>>>>

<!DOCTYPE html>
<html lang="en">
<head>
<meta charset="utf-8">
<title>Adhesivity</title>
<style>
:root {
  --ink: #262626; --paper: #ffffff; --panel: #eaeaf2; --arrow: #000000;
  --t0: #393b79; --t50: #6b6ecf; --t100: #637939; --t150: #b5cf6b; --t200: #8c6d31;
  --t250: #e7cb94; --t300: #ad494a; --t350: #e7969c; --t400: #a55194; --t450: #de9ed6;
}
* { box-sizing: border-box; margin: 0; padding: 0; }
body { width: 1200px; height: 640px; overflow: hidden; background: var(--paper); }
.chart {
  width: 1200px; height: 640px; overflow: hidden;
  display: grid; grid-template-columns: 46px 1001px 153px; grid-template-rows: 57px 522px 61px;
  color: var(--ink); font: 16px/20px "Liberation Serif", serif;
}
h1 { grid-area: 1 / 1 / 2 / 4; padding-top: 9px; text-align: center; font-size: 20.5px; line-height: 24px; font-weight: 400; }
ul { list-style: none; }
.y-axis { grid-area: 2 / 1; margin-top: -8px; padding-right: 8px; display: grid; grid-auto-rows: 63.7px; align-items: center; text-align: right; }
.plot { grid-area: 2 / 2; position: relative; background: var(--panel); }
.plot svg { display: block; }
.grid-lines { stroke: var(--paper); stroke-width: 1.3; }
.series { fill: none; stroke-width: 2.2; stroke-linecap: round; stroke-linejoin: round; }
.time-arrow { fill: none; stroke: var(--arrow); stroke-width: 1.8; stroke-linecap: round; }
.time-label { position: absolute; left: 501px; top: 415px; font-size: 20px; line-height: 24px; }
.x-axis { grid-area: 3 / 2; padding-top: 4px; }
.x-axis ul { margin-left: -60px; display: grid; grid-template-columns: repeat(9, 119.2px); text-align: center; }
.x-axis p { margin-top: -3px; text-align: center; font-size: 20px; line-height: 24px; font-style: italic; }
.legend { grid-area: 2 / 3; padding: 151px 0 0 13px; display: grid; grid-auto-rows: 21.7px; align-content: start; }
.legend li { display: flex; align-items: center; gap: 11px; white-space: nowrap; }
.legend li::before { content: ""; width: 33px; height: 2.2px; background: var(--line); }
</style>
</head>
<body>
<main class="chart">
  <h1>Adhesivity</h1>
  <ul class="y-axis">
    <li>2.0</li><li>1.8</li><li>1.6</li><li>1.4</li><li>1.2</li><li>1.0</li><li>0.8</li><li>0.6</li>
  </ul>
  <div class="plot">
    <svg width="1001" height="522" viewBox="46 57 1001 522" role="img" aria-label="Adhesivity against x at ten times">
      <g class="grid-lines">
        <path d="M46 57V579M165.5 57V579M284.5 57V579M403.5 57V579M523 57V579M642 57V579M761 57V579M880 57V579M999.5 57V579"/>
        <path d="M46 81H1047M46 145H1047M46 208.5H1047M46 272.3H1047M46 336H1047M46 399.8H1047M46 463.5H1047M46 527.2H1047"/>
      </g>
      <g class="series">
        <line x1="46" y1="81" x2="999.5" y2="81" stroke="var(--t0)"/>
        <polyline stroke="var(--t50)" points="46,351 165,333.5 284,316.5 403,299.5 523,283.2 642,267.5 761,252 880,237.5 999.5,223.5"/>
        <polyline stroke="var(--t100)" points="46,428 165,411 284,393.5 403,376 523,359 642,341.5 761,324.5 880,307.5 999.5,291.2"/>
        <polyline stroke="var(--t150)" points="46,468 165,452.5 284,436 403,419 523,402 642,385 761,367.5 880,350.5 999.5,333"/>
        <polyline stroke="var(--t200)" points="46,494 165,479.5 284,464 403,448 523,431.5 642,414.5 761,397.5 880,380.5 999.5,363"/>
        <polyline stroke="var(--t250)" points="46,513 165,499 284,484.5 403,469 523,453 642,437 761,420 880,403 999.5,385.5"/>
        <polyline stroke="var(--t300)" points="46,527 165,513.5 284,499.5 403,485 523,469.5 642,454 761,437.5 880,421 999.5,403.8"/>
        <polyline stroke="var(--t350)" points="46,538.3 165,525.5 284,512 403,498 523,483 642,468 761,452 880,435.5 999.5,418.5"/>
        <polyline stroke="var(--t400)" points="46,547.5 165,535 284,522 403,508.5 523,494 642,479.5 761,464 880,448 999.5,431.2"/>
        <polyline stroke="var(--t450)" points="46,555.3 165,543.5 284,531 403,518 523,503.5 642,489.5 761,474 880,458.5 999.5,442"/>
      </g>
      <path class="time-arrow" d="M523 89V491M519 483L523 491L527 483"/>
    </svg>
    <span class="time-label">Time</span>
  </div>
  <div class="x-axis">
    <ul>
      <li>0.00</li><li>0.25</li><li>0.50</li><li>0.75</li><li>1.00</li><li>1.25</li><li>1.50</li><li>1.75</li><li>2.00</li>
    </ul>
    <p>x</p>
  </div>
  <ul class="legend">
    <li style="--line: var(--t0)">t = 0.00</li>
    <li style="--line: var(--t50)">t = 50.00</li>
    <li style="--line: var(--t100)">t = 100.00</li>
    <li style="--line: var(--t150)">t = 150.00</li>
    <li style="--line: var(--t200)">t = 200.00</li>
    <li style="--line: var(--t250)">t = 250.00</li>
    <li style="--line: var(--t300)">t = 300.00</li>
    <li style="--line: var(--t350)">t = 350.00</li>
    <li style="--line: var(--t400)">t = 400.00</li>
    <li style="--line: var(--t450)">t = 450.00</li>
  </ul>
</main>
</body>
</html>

<<<<

▶ Problem
From the material above, set down exactly the lines starting at the one with "165,333.5 284,316.5 403,299.5" and ending at the one with "165,513.5 284,499.5 403,485", end lines included.

▶ Written answer
        <polyline stroke="var(--t50)" points="46,351 165,333.5 284,316.5 403,299.5 523,283.2 642,267.5 761,252 880,237.5 999.5,223.5"/>
        <polyline stroke="var(--t100)" points="46,428 165,411 284,393.5 403,376 523,359 642,341.5 761,324.5 880,307.5 999.5,291.2"/>
        <polyline stroke="var(--t150)" points="46,468 165,452.5 284,436 403,419 523,402 642,385 761,367.5 880,350.5 999.5,333"/>
        <polyline stroke="var(--t200)" points="46,494 165,479.5 284,464 403,448 523,431.5 642,414.5 761,397.5 880,380.5 999.5,363"/>
        <polyline stroke="var(--t250)" points="46,513 165,499 284,484.5 403,469 523,453 642,437 761,420 880,403 999.5,385.5"/>
        <polyline stroke="var(--t300)" points="46,527 165,513.5 284,499.5 403,485 523,469.5 642,454 761,437.5 880,421 999.5,403.8"/>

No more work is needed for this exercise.